Karras also was on the Monday Night Football crew for three years in the '70s, and made the famous comment about the Raiders' Otis Sistrunk being from "The University of Mars" as steam came off the hulking lineman's bald head.
Karras was a master of punchlines, but his most memorable cinematic moment involved a real punch, when his "Mongo' character in "Blazing Saddles" dealt a one-punch knockout to a horse in the 1974 comedy classic.
In college at the University of Iowa, Karras won the 1957 Outland Trophy and was the rare defensive lineman to make a strong run for the Heisman Trophy, finishing second to John David Crow.
Karras' pro career was interrupted by a one-year suspension in 1963 for gambling, but he eventually found away to be humorous about that setback. In his first season back he was asked to call heads or tails in a pregame coin flip, and responded to the referee, "I'm sorry sir. I'm not permitted to gamble."
Karras' nickname was "The Mad Duck," and he honed some of his showman skills as a professional wrestler during his suspension year. His most popular television role came when he starred as a lovable father in the '80s sitcom "Webster."

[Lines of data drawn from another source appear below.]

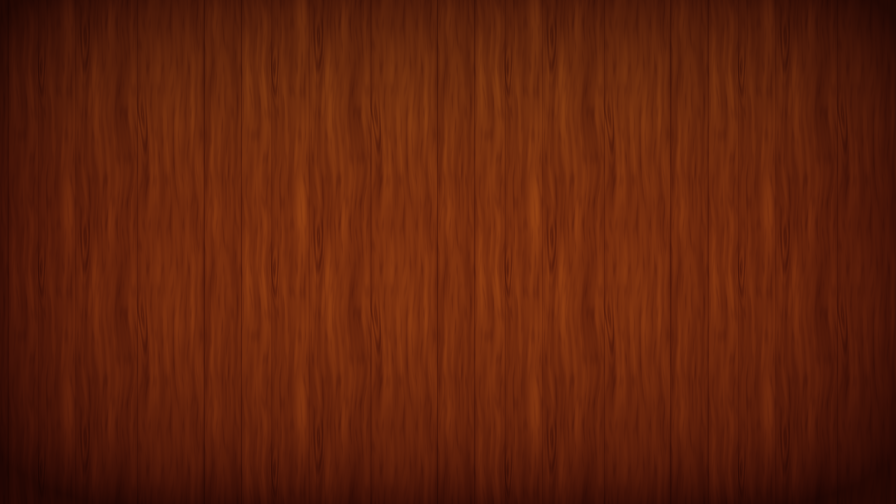
Write a Shadertoy shader that draws this texture.

```glsl
const vec2 REPEATS = vec2(3.84, 2.51);   // tiles across and down
const vec2 TILE_ORIGIN = vec2(0.875, 0.78);
const vec3 WOOD_COLOR = vec3(0.49, 0.194, 0.058);
const vec3 TONE_CURVE = vec3(1.0, 1.6, 1.3);  // shadows turn redder
const vec3 TOP_TINT = vec3(0.96, 1.09, 1.08);
const float WARP = 0.022;
const float GRAIN_DEPTH = 0.20;
const float PORE_DEPTH = 0.10;
const float BAND_DEPTH = 0.22;
const float PLANK_DEPTH = 0.10;
const float FIGURE_DEPTH = 0.20;
const float FIGURE_RINGS = 15.0;
const float SEAM_WIDTH = 0.005;
const float MIN_GLOW = 0.30;
const int PLANKS = 5;
const float SEAM_X[PLANKS] = float[](0.0, 0.16, 0.29, 0.45, 0.715);
const float SEAM_DEPTH[PLANKS] = float[](0.26, 0.22, 0.15, 0.13, 0.18);
const int FIGURES = 3;
// Centre x, centre y, half width, half height within a tile
const vec4 FIGURE[FIGURES] = vec4[](
    vec4(0.480, 0.55, 0.034, 0.30),
    vec4(0.310, 0.40, 0.026, 0.25),
    vec4(0.740, 0.16, 0.032, 0.32));

float hash(vec2 p) {
    vec3 q = fract(vec3(p.xyx) * 0.1031);
    q += dot(q, q.yzx + 33.33);
    return fract((q.x + q.y) * q.z);
}

float cornerSlope(vec2 cell, vec2 offset, vec2 period) {
    float angle = 6.2832 * hash(mod(cell, period) + period);
    return dot(vec2(cos(angle), sin(angle)), offset);
}

// Gradient noise that repeats once per tile
float tileNoise(vec2 p, vec2 period) {
    p *= period;
    vec2 i = floor(p), f = p - i;
    vec2 u = f * f * f * (f * (f * 6.0 - 15.0) + 10.0);
    vec2 e = vec2(0.0, 1.0);
    float low = mix(cornerSlope(i, f, period),
                    cornerSlope(i + e.yx, f - e.yx, period), u.x);
    float high = mix(cornerSlope(i + e, f - e, period),
                     cornerSlope(i + e.yy, f - e.yy, period), u.x);
    return mix(low, high, u.y);
}

// Nested pointed arches, open towards the top
float archFigures(vec2 p) {
    float sum = 0.0;
    for (int i = 0; i < FIGURES; i++) {
        vec2 q = (fract(p - FIGURE[i].xy + 0.5) - 0.5) / FIGURE[i].zw;
        q.x *= 1.0 - 0.35 * clamp(q.y, -1.0, 1.0);
        float r = length(q);
        float mask = (1.0 - smoothstep(0.45, 1.1, r)) * (1.0 - smoothstep(-0.1, 0.7, q.y));
        sum += mask * (0.5 + 0.5 * sin(r * FIGURE_RINGS));
    }
    return sum;
}

// Brightness factor of plank tones and the dark joints between them
float planks(float x, float pixel) {
    float tone = 1.0, joint = 1.0;
    float width = max(SEAM_WIDTH, pixel);
    for (int i = 0; i < PLANKS; i++) {
        if (x >= SEAM_X[i]) tone = 1.0 + PLANK_DEPTH * (hash(vec2(i, 7)) - 0.5);
        float d = abs(fract(x - SEAM_X[i] + 0.5) - 0.5);
        float line = 1.0 - smoothstep(0.25 * width, width, d);
        float shade = 0.45 * exp(-d * 60.0);
        joint *= 1.0 - SEAM_DEPTH[i] * max(line, shade);
    }
    return tone * joint;
}

float woodTone(vec2 tile, float pixel) {
    vec2 p = tile;
    p.x += WARP * tileNoise(tile, vec2(5.0, 3.0));
    float bands = tileNoise(p, vec2(13.0, 1.0)) + 0.5 * tileNoise(p, vec2(23.0, 2.0));
    float grain = 0.7 * tileNoise(p, vec2(41.0, 2.0)) + 0.7 * tileNoise(p, vec2(67.0, 4.0));
    float pores = smoothstep(0.0, 0.6, tileNoise(p, vec2(83.0, 9.0)));
    float tone = 1.0 + BAND_DEPTH * bands + GRAIN_DEPTH * grain;
    tone -= PORE_DEPTH * pores + FIGURE_DEPTH * archFigures(p);
    return tone * planks(fract(tile.x), pixel);
}

// Broad glow that falls off towards the borders
float glow(vec2 uv) {
    vec2 d = 2.0 * uv - vec2(1.0, 1.06);
    vec2 s = d * d;
    vec2 edge = s * s * s;
    float light = 0.98 - 0.20 * dot(s, vec2(1.0)) - 0.25 * edge.x - 0.20 * edge.y;
    return max(light, MIN_GLOW);
}

void mainImage(out vec4 fragColor, in vec2 fragCoord) {
    vec2 uv = fragCoord / iResolution.xy;
    vec2 tile = uv * REPEATS - TILE_ORIGIN;
    float tone = max(woodTone(tile, REPEATS.x / iResolution.x) * glow(uv), 0.0);
    vec3 color = WOOD_COLOR * pow(vec3(tone), TONE_CURVE);
    color *= mix(vec3(1.0), TOP_TINT, smoothstep(0.5, 1.0, uv.y));
    fragColor = vec4(color, 1.0);
}
```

Here's a collection of some of his other one-liners, culled from Glen Liebman's "Football Shorts."
On his college education: "I never graduated from the University of Iowa, but I was only there for two terms -- Truman's and Eisenhower's."
On his golf game: "My best score ever was 103. But I've only been playing 15 years."
On George Allen being a coach who preferred to have veterans: "He's great to the old guys. He's got one trainer just to treat varicose veins."
On what Karras thought would be the most profitable type of writing career: "Ransom notes."
On what was the best way to stop Jim Brown's running game: "Give each guy on the line an axe."